EXERCISE:
List each line of the data that holds the word "bottomBar".

[[ SOURCE INFORMATION, beginning ]]

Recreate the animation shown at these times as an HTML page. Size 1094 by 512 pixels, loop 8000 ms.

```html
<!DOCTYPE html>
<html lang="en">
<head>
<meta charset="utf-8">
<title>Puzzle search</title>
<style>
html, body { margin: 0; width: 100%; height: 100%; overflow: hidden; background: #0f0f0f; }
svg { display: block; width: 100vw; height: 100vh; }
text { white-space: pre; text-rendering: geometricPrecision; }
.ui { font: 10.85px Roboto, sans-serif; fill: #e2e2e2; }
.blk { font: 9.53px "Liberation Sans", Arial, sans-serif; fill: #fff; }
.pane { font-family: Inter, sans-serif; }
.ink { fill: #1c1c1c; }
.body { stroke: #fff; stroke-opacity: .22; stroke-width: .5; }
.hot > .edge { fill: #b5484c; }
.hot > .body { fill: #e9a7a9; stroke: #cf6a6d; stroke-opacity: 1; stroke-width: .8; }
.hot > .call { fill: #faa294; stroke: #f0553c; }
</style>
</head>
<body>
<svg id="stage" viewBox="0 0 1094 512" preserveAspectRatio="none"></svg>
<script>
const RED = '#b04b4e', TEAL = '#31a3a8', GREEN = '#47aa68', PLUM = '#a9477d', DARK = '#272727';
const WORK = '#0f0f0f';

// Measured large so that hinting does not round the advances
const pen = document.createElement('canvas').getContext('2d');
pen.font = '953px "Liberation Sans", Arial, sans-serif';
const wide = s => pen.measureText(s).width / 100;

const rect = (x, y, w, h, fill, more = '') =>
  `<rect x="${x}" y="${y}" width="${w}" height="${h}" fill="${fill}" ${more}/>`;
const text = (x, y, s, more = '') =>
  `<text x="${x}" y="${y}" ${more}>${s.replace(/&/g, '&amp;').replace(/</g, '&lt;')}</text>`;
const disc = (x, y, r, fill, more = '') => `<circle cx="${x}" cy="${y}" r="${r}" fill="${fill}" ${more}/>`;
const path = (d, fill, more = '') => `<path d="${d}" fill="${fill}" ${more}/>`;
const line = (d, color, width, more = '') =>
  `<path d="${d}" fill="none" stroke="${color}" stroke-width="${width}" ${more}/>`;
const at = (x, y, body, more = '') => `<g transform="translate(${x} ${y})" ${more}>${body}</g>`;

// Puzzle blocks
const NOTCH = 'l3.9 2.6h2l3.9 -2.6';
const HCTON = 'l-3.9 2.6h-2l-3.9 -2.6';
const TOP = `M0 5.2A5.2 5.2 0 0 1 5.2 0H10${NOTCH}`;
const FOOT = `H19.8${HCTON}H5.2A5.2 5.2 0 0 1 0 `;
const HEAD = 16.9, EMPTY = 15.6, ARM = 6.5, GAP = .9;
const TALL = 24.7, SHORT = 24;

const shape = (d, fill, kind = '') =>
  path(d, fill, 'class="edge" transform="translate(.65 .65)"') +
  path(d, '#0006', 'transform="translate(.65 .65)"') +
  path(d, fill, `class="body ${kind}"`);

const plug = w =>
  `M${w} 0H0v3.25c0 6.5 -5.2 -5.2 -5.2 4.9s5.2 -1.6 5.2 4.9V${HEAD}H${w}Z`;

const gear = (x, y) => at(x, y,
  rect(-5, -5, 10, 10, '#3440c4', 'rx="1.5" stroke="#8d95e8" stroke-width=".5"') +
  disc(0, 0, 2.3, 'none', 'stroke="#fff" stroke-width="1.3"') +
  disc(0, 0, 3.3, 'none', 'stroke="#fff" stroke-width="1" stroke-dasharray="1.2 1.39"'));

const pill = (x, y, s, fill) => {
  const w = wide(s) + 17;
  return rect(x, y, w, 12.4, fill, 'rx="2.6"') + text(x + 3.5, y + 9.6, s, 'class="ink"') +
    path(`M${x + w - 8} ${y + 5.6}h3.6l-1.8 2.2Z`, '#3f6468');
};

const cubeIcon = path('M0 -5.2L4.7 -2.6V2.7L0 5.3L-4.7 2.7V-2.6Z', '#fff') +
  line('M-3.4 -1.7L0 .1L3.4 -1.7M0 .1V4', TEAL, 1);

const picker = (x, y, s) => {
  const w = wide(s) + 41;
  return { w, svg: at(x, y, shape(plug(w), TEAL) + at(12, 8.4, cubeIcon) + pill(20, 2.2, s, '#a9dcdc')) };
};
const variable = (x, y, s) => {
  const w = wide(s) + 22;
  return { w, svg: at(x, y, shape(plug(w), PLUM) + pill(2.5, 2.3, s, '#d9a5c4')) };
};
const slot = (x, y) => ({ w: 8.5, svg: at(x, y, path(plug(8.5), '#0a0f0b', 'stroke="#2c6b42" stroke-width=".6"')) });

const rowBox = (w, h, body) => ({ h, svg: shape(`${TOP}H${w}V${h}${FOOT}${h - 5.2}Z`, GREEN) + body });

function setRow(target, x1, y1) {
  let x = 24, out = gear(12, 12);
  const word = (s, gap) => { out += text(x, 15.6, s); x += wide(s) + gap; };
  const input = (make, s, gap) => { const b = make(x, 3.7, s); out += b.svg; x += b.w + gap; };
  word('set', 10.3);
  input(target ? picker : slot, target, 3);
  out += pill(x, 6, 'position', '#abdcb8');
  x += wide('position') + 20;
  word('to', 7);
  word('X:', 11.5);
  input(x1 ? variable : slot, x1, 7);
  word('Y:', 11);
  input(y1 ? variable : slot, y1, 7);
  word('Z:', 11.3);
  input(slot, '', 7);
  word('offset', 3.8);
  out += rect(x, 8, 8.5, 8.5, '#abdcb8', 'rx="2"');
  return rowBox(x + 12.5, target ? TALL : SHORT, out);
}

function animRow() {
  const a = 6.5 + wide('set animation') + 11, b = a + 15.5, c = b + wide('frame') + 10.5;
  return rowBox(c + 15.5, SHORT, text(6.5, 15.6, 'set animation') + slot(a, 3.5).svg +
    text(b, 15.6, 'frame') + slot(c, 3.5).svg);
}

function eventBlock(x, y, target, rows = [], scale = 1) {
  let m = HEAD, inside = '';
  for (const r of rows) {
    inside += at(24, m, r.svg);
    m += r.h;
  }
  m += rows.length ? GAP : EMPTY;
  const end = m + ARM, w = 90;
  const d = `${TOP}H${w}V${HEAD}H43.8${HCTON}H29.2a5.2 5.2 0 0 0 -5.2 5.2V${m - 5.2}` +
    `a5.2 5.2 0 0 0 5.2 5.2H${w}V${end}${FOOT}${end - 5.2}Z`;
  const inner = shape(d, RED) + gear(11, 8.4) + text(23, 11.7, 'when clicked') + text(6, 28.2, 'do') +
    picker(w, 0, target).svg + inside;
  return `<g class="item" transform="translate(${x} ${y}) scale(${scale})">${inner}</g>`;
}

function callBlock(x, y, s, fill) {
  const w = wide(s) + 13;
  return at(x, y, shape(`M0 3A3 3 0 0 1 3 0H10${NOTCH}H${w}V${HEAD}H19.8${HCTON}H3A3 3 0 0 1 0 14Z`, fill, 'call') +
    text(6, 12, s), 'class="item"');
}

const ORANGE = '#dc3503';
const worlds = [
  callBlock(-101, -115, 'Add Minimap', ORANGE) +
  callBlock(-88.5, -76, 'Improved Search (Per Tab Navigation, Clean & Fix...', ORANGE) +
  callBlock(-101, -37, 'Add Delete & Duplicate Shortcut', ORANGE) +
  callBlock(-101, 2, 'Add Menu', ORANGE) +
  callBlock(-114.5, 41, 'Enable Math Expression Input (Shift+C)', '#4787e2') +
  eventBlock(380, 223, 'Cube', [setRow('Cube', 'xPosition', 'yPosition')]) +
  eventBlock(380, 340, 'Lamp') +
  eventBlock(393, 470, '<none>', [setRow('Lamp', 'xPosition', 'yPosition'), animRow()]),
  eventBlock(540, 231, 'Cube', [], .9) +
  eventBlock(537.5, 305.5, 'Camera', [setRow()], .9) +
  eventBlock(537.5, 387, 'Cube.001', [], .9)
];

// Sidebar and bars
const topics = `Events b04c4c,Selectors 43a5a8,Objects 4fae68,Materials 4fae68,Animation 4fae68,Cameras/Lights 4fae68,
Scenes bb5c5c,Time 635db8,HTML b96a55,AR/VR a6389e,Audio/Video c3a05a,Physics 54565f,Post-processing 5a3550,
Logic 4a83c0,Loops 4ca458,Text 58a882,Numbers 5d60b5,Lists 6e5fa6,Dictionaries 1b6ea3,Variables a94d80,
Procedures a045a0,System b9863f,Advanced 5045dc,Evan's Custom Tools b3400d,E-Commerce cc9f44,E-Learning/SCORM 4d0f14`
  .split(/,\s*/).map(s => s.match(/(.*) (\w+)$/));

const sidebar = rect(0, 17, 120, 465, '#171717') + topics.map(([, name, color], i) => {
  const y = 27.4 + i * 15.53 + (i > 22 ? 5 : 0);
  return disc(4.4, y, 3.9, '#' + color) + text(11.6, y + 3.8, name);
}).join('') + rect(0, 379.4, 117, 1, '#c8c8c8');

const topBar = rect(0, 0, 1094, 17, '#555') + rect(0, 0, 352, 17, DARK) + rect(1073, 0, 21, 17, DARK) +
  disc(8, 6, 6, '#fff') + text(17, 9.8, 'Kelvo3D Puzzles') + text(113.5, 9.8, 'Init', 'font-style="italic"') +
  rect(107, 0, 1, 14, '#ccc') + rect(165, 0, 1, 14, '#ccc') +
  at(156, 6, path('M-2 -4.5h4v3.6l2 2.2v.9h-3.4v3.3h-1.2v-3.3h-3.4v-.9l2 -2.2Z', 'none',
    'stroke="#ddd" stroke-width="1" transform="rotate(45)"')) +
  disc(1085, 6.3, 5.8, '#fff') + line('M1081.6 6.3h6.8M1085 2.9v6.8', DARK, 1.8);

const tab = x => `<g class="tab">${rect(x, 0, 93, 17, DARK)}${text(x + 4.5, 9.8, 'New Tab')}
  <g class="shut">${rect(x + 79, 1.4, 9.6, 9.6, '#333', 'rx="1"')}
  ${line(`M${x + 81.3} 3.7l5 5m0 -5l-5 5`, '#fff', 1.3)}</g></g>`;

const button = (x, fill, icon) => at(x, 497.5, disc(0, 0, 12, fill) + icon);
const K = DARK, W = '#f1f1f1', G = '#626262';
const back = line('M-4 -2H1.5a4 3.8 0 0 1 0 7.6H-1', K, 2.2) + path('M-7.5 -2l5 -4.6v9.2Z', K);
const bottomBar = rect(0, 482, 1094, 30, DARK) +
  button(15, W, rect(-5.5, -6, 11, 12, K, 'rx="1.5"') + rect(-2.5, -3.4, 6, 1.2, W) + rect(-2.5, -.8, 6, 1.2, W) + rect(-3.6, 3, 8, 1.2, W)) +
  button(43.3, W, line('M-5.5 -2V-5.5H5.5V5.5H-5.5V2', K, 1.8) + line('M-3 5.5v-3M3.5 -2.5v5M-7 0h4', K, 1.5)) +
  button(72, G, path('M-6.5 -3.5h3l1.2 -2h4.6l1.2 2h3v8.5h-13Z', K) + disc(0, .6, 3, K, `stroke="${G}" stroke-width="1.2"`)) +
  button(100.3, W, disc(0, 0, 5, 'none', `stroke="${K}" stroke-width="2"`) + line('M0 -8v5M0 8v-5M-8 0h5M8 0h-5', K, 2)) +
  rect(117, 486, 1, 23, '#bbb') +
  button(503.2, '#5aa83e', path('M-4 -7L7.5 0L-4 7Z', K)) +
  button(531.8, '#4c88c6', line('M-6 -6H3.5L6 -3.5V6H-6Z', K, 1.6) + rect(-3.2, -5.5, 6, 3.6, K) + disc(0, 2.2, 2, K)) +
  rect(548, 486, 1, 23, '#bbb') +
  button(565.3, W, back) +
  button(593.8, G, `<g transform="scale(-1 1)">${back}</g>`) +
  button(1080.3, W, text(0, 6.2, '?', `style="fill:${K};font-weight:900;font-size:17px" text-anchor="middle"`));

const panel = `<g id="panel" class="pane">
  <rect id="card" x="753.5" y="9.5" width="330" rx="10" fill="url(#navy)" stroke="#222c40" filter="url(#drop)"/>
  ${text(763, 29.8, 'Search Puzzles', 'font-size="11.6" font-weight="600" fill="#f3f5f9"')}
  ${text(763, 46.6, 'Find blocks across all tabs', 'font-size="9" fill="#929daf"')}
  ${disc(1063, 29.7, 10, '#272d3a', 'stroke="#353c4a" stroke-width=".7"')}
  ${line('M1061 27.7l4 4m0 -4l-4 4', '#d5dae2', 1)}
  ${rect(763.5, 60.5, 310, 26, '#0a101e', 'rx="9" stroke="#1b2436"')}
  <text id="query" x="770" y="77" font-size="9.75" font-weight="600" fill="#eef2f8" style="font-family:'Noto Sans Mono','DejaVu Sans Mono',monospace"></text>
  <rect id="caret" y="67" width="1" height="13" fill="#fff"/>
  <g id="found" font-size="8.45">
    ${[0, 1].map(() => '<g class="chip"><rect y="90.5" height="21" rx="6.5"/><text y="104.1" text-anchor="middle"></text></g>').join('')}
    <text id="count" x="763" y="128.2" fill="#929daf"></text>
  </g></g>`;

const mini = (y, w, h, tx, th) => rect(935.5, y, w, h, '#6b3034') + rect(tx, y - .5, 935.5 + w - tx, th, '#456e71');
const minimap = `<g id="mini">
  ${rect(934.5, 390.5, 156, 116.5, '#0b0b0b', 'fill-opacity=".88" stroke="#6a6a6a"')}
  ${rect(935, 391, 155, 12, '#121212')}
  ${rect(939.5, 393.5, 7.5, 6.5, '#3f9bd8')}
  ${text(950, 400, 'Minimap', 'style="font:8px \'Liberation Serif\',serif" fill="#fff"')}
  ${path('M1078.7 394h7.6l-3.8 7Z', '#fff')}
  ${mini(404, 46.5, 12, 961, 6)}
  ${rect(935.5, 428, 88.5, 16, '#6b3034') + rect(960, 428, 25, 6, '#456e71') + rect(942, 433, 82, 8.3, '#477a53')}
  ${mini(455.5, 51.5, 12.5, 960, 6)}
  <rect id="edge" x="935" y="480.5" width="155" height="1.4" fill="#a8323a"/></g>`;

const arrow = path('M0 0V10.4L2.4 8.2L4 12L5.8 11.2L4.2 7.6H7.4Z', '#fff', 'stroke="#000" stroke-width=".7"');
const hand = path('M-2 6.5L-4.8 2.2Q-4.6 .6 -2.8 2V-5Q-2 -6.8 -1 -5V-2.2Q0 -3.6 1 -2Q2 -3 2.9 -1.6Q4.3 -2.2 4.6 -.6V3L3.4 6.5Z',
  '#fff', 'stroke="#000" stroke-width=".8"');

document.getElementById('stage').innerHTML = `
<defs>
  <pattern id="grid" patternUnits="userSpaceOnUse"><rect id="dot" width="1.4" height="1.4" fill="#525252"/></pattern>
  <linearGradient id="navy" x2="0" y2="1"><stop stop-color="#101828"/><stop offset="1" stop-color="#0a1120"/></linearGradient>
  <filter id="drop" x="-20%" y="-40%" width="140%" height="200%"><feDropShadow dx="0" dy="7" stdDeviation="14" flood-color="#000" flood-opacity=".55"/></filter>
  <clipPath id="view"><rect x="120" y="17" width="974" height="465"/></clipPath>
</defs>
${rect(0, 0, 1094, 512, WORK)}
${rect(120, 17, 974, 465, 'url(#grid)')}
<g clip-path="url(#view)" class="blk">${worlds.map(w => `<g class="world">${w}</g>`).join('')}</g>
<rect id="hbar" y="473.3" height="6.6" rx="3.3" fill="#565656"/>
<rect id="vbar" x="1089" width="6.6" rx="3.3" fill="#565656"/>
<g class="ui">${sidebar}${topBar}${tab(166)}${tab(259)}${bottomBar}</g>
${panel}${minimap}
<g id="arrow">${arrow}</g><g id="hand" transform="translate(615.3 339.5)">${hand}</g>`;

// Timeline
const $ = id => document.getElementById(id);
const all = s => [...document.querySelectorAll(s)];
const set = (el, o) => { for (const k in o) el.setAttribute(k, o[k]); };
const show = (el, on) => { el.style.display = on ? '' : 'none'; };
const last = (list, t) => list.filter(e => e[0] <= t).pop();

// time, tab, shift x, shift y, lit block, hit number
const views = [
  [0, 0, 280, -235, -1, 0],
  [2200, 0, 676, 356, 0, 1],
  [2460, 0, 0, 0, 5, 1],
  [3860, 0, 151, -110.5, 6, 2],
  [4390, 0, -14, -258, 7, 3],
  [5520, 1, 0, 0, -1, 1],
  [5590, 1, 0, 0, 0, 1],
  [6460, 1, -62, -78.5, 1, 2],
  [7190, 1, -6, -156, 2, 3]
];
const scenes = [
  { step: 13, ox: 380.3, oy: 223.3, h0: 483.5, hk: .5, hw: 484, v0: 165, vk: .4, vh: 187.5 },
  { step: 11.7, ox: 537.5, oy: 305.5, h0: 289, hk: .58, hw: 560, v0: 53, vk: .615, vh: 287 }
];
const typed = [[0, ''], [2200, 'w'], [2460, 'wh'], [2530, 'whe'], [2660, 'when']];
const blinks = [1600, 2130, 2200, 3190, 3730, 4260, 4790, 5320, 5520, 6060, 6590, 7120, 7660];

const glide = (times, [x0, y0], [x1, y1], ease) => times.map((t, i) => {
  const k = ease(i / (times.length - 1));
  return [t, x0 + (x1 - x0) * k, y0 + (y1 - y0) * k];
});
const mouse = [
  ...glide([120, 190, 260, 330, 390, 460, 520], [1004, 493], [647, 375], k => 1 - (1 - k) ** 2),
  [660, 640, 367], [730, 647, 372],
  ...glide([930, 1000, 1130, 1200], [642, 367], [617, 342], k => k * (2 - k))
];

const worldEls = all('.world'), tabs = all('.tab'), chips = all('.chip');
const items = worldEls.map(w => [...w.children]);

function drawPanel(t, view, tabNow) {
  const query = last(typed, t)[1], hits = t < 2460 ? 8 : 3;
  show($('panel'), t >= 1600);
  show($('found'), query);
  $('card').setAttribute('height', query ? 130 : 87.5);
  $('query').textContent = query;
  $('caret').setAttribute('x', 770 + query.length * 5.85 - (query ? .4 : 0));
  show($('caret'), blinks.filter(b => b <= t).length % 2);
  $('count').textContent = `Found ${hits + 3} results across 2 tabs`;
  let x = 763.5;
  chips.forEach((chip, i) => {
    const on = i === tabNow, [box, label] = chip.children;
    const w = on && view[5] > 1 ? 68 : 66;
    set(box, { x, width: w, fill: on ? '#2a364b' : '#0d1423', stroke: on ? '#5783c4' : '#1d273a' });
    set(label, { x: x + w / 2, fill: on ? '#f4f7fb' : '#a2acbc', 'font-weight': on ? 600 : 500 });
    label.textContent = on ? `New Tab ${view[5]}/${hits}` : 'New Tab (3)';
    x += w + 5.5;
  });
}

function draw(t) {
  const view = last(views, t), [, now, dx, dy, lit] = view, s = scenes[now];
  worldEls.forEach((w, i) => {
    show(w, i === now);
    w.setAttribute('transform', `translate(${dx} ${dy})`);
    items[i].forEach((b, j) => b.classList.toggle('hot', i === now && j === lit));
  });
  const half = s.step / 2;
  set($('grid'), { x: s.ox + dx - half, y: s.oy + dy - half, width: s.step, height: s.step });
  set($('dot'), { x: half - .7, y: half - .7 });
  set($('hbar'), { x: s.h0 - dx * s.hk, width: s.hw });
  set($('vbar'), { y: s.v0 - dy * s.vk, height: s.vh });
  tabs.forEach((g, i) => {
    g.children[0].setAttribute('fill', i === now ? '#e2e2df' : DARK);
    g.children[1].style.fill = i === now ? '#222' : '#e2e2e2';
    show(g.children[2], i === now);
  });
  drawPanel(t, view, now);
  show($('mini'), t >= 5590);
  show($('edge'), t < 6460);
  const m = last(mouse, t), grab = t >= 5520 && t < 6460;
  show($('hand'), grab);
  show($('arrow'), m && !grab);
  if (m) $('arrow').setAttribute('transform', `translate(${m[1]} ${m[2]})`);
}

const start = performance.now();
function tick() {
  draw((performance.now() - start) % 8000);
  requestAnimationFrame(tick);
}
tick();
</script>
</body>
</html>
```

[[ SOURCE INFORMATION, end ]]

RESPONSE TO THIS TASK:
const bottomBar = rect(0, 482, 1094, 30, DARK) +
<g class="ui">${sidebar}${topBar}${tab(166)}${tab(259)}${bottomBar}</g>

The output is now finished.